The Nicaraguan Minister said that he was about to return to Nicaragua; that he hoped he would be able to come back to the United States, but he was not perfectly sure what developments might take place, and in case his efforts to induce an agreement upon a candidate for the Presidency were unsuccessful.
The Minister said that he would like to have the Secretary’s suggestions about conditions in Nicaragua and any recommendations that he would care to make. The Secretary said that he was on the point of addressing a note to the Nicaraguan Government with respect to the desire of the Government of the United States to withdraw the Legation guard. The Secretary referred to the enactment of the electoral law drawn by an expert employed by the Nicaraguan Government for this purpose, and that this might be regarded as the first step to assure the people of Nicaragua complete freedom of the elections. The Secretary said that after the new Government had come into office in January 1925 it was expected that there would be no further reason to maintain a Legation guard at Managua and the American marines would accordingly be withdrawn at that time. The Secretary further said that the marines would be retained in Managua during the approaching electoral period only if the Nicaraguan Government considered that their presence would assist the constituted authorities in securing complete freedom in the elections.

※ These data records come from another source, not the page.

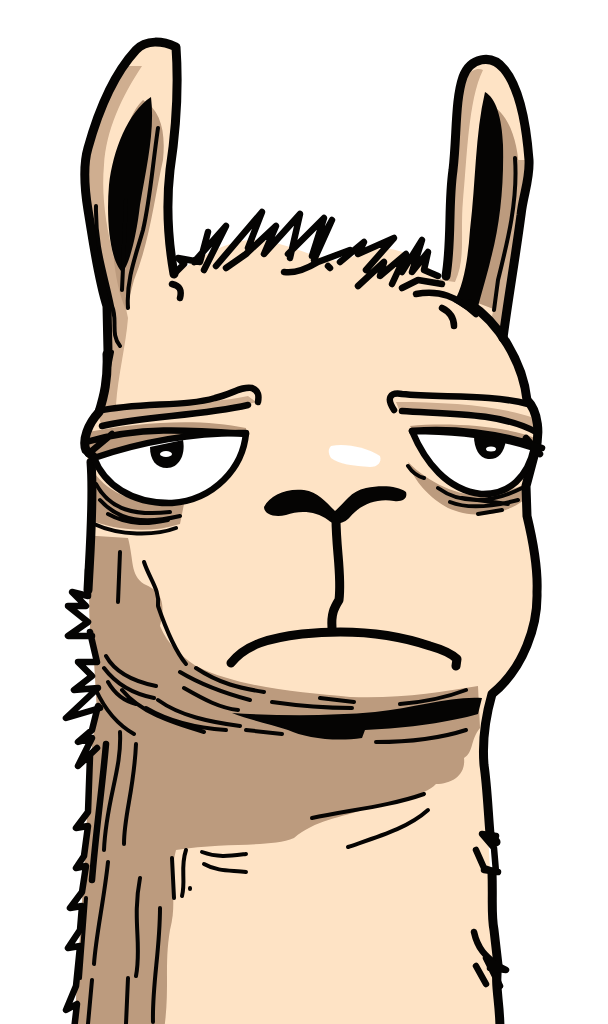
<!DOCTYPE html>
<html lang="en">
<head>
<meta charset="utf-8">
<title>Unimpressed llama</title>
<style>
:root { --paper: #ffffff; --coat: #fee3c5; --shade: #bc9b7e; --soft-shade: #cfae90; --ink: #050403; }
html, body { margin: 0; width: 608px; height: 1024px; overflow: hidden; background: var(--paper); }
svg { display: block; }
.coat { fill: var(--coat); }
.shade { fill: var(--shade); }
.soft { fill: var(--soft-shade); }
.white { fill: var(--paper); }
.ink { fill: var(--ink); }
.line { fill: none; stroke: var(--ink); stroke-linecap: round; stroke-linejoin: round; }
.bold { stroke-width: 9; }
.mid { stroke-width: 6.5; }
.fine { stroke-width: 4; }
</style>
</head>
<body>
<svg width="608" height="1024" viewBox="0 0 608 1024" role="img" aria-label="Cartoon llama with heavy eyelids and a frown">
  <defs>
    <path id="body-shape" d="M74 1030 C78 970 82 900 86 840 C88 790 90 750 97 712 L94 660 C86 620 90 560 91 510 L90 465 C80 445 86 425 99 412 C104 390 107 370 108 350 L108 305 C98 278 93 240 88 210 C84 185 83 165 88 148 C98 112 112 76 136 50 C146 39 163 41 177 47 C180 90 176 130 170 170 C166 205 170 240 178 272 C210 250 235 238 262 240 C300 246 330 268 350 258 C385 238 415 252 442 280 C450 240 448 205 453 170 C457 135 455 100 463 77 C470 58 491 53 504 69 C518 86 526 120 528 160 C529 180 523 195 521 215 C515 260 508 300 503 340 C517 358 524 378 527 400 C539 412 540 435 535 452 L527 484 C529 510 536 550 537 585 C538 625 524 668 492 694 C486 715 482 740 484 765 C487 800 488 830 490 870 C493 930 497 980 500 1030 Z"/>
    <clipPath id="body-clip"><use href="#body-shape"/></clipPath>
    <path id="left-eye" d="M94 458 C140 442 195 432 246 433 C243 468 214 500 172 503 C131 504 104 484 94 458 Z"/>
    <path id="right-eye" d="M412 431 C450 431 495 435 534 448 C528 476 510 495 481 494 C447 490 425 462 412 431 Z"/>
  </defs>

  <use href="#body-shape" class="coat"/>

  <g id="shadows" clip-path="url(#body-clip)">
    <path class="shade" d="M60 1030 L80 700 L80 535 L128 538 C134 560 130 575 144 584 C164 592 165 606 160 626 C168 645 180 655 196 666 C240 688 300 692 350 697 C400 699 440 692 478 686 L480 728 C470 740 474 752 464 758 C466 775 452 784 436 784 C425 796 390 802 368 808 C340 818 315 820 294 838 C270 848 225 842 176 850 C168 880 178 900 170 930 C164 965 170 990 164 1030 Z"/>
    <path class="soft" d="M80 210 C78 160 104 94 128 66 L142 66 C122 96 106 130 104 165 C100 210 112 250 122 290 L128 318 C126 345 118 375 116 405 L95 415 L106 340 Z"/>
    <path class="shade" d="M143 100 C160 110 166 130 163 160 C154 200 150 240 134 280 L126 310 C112 280 108 220 116 170 C122 140 130 112 143 100 Z"/>
    <path class="soft" d="M456 100 C462 74 475 66 483 70 C468 100 467 160 463 200 C460 235 466 258 455 282 L440 280 Z"/>
    <path class="shade" d="M488 104 C507 110 520 140 519 180 C512 220 508 265 496 310 L470 300 C476 240 472 160 488 104 Z"/>
    <path class="soft" d="M528 160 L520 220 L503 340 L492 316 C504 270 514 215 516 160 Z"/>
    <path class="soft" d="M98 414 C150 402 200 406 248 396 L256 402 C220 414 160 418 102 428 Z"/>
    <path class="shade" d="M88 432 C140 422 200 418 246 428 L246 436 C195 434 140 444 90 460 Z"/>
    <path class="soft" d="M396 402 C450 402 500 406 534 418 L538 428 C490 416 440 414 400 412 Z"/>
    <path class="shade" d="M410 426 C450 422 510 426 540 440 L534 450 C490 438 450 434 414 434 Z"/>
    <path class="shade" d="M90 466 C106 496 145 508 184 504 L180 524 C150 534 115 530 90 520 Z"/>
    <path class="shade" d="M408 462 C430 484 460 498 494 496 L526 484 L524 500 C500 518 470 518 448 508 C430 498 414 482 408 462 Z"/>
  </g>

  <g id="ear-hollows" class="ink">
    <path d="M151 97 C155 130 147 165 140 205 C136 240 128 268 122 272 C110 260 106 220 109 185 C113 150 128 112 151 97 Z"/>
    <path d="M485 92 C496 98 502 118 503 145 C504 185 500 225 491 258 C486 280 479 300 476 316 L454 302 C464 285 468 258 470 230 C476 180 475 135 485 92 Z"/>
  </g>

  <g id="outline" class="line bold">
    <path d="M108 352 L107 306 C98 278 93 240 88 210 C84 185 83 165 88 148 C98 112 112 76 136 50 C146 39 163 41 176 47 C179 90 176 130 170 170 C166 205 168 240 174 274"/>
    <path d="M446 276 C452 240 448 205 453 170 C457 135 455 100 463 77 C470 58 491 53 504 69 C518 86 526 120 529 160 C530 180 523 195 521 215 C515 260 508 300 503 338"/>
    <path d="M470 304 C498 322 523 362 527 400 C539 412 540 435 535 452 L526 486 L527 516 C534 545 538 570 537 592 C538 625 524 668 492 694 C486 715 482 740 484 765 C487 785 488 810 490 834 L496 842 M492 872 C493 900 491 915 494 930 L498 965 C494 985 500 1000 500 1030"/>
    <path d="M107 354 C108 380 104 396 99 412 C88 424 82 440 86 450 L97 460 M91 462 C94 500 90 550 88 590"/>
  </g>

  <g id="left-fur" class="line mid">
    <path d="M88 570 L88 596 L72 592 L86 606 L68 606 L88 622 L68 636 L92 636 M90 632 L97 662 L78 662 L92 676 L74 690 L98 688 L66 718 L100 708"/>
    <path d="M98 706 L92 730 L78 742 L92 738 L78 766 L97 748 M90 756 L88 812 L76 828 L88 826 L84 856 L76 868 L86 866 L82 892 L70 908 L82 906 L80 930 L68 948 L80 946 L76 986 L66 1010 L77 1004 L74 1030"/>
    <path d="M106 744 C102 790 96 830 92 880"/>
  </g>
  <g id="neck-fur" class="line fine">
    <path d="M120 732 C122 770 106 800 104 850 M136 744 C134 790 124 815 124 844 M108 862 C104 900 96 935 94 964 M86 898 L80 978 M140 878 C132 920 142 945 136 976 M160 908 C160 950 152 985 153 1022 M128 978 L126 1024 M92 980 L88 1024"/>
    <path d="M172 858 L174 898 M186 850 C180 868 186 880 182 896 M190 888 L190 889 M202 852 C218 858 230 856 246 854 M204 864 C218 872 232 870 246 872"/>
    <path d="M312 818 C350 810 390 806 424 794 M348 847 C380 836 408 828 428 810"/>
    <path d="M120 552 L118 602 M144 562 C150 580 160 590 158 606 M158 606 C168 635 176 652 186 664"/>
  </g>
  <g id="right-fur" class="line mid">
    <path d="M496 836 L482 834 L494 848 L496 872 L484 868 L476 850 M484 870 L498 872 M474 932 C478 950 486 956 498 966 L506 970 L490 968 M486 958 L500 986 M476 966 L486 984"/>
  </g>

  <g id="forelock" class="line mid">
    <path d="M176 272 L184 264 L178 258 L200 262 L208 232 M194 262 L226 226 L204 270 M216 266 L262 212 L248 248 M226 268 L246 254 L276 226 L264 254 L300 214 L290 258 M288 254 L324 218 L312 256 L332 220 L314 260 M284 272 C296 274 308 268 318 262 L350 250 M328 266 L330 268"/>
    <path d="M340 262 L364 242 L358 254 L394 238 L366 270 M358 286 L384 262 L380 276 L406 254 L392 284 M402 272 L422 240 L412 272 L428 252 L424 270 L438 276 M402 288 L418 280 L442 284 M416 294 C440 290 456 296 476 314"/>
    <path d="M172 284 C180 286 182 290 180 298 M442 308 C450 312 454 318 454 326"/>
  </g>

  <g id="ear-strokes" class="line fine">
    <path d="M96 206 C95 250 108 280 114 316 M158 128 C152 170 150 200 143 230 C136 255 126 280 128 308 M126 200 L122 290 M515 158 C518 200 508 240 498 280 L494 310 M112 306 C118 320 110 334 120 346 M112 352 L106 382"/>
  </g>

  <g id="eyes">
    <use href="#left-eye" class="white"/>
    <use href="#right-eye" class="white"/>
    <path class="ink" d="M150 447 L183 440 C186 456 178 468 167 468 C156 468 150 460 150 447 Z"/>
    <path class="ink" d="M474 436 L506 440 C504 454 497 460 488 459 C479 458 474 448 474 436 Z"/>
    <ellipse class="white" cx="166" cy="454" rx="6" ry="3"/>
    <ellipse class="white" cx="491" cy="449" rx="5" ry="2.5"/>
    <g class="line mid">
      <use href="#left-eye"/>
      <use href="#right-eye"/>
      <path d="M98 411 C140 402 185 407 215 398 C232 394 242 386 252 388 C259 391 259 396 258 402 M102 426 C145 416 200 416 248 405"/>
      <path d="M86 442 C140 426 190 430 246 434 M88 454 L112 434"/>
      <path d="M394 410 C386 398 390 392 402 394 C440 398 490 394 528 404 M402 411 C445 414 500 412 536 432"/>
      <path d="M412 431 C450 428 500 432 542 448 M526 438 L540 454"/>
    </g>
    <g class="line fine">
      <path d="M96 484 C110 510 135 516 170 512 M100 500 C120 522 145 524 180 516 M108 514 C130 526 150 524 168 520 M94 524 C120 536 155 536 176 528"/>
      <path d="M408 466 C412 472 416 476 424 478 M438 488 C460 504 490 504 522 488 M450 502 C470 510 495 506 518 500 M462 498 L508 504 M478 514 L502 510"/>
    </g>
  </g>

  <path id="nose-shine" class="white" d="M331 446 C345 443 366 447 380 456 C382 462 378 467 370 467 C354 466 338 464 331 458 C328 453 328 449 331 446 Z"/>

  <g id="muzzle">
    <path class="ink" d="M264 507 C270 495 286 488 304 490 C318 492 327 503 335 511 C344 504 350 491 366 488 C382 485 398 486 406 492 C408 499 402 502 394 501 C376 498 360 505 350 517 C344 524 334 526 328 520 C316 511 300 510 286 515 C274 518 264 514 264 507 Z"/>
    <path class="line bold" d="M336 518 C336 550 342 575 339 600 C334 608 331 614 332 628"/>
    <path class="line bold" d="M231 663 C246 644 270 638 302 634 C350 629 395 634 430 646 C444 650 452 654 457 659 L456 666"/>
  </g>

  <g id="chin">
    <path class="ink" d="M232 713 C280 716 330 716 375 712 C415 708 450 696 482 698 L478 714 C450 722 410 728 365 730 L362 738 C335 742 305 738 288 730 C270 724 250 720 232 713 Z"/>
    <g class="line fine">
      <path d="M180 672 C200 684 220 692 250 700 M196 668 C220 684 240 688 264 692 M184 688 C205 700 220 708 238 710 M272 702 C300 706 325 708 352 708 M320 698 L354 702 M400 704 C425 702 445 698 466 690"/>
      <path d="M106 656 C116 674 136 682 156 686 M104 668 C116 684 134 694 154 698 M108 682 C116 696 128 702 136 704 M96 690 C106 712 120 726 134 734 M122 690 C140 712 170 722 204 732 M146 708 C170 722 195 728 226 730 M158 700 C180 716 210 722 240 726 M246 730 L282 734 M376 742 C405 742 435 740 466 730"/>
    </g>
  </g>
</svg>
</body>
</html>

The Secretary then referred to the importance of a thorough understanding of the electoral law, and that the machinery of the law should run as smoothly as possible he suggested that it might be well to ask Mr. Dodds, the author of the law, to go to Nicaragua in advance of the election, so that he might assist the authorities of Nicaragua in putting the law into effect. The Secretary said that it might be well to have assistants travel through Nicaragua to give the local authorities aid in the installation of the new system. The Secretary also referred to the importance of establishing an efficient constabulary to maintain order after the marines had withdrawn and the desire of the Government to assist in any proper way in the establishment of a constabulary. The Secretary said that it was not at all intended that the constabulary should be organized so as to supervise the elections, but, on the contrary, to be able to maintain order after the marines had been withdrawn.
The Minister said that he understood the desires of the Secretary, but that he was fearful that if commissioners of the United States [Page 607] were in Nicaragua in connection with the electoral law it would be regarded as an attempt to supervise the elections and would cost the Conservative Party many thousands of votes. He hoped that nothing would be done that would interfere with the elections. The Secretary said that that was farthest from his purpose; that it was his desire that there should be a fair and free election. The Secretary said that he did not see that a few assistants of Mr. Dodds giving instruction to local authorities would constitute an interference or would prejudice any party. The Minister still demurred and after some discussion of the subject, in which the Secretary reiterated his position, the Minister said that it might meet the case possibly if these assistants were to withdraw before the election. The Secretary said that all those matters could be considered in proper time as it was the desire of the United States to aid the Nicaraguan Government in having an election which would be so fair and free that the people would be contented with the result.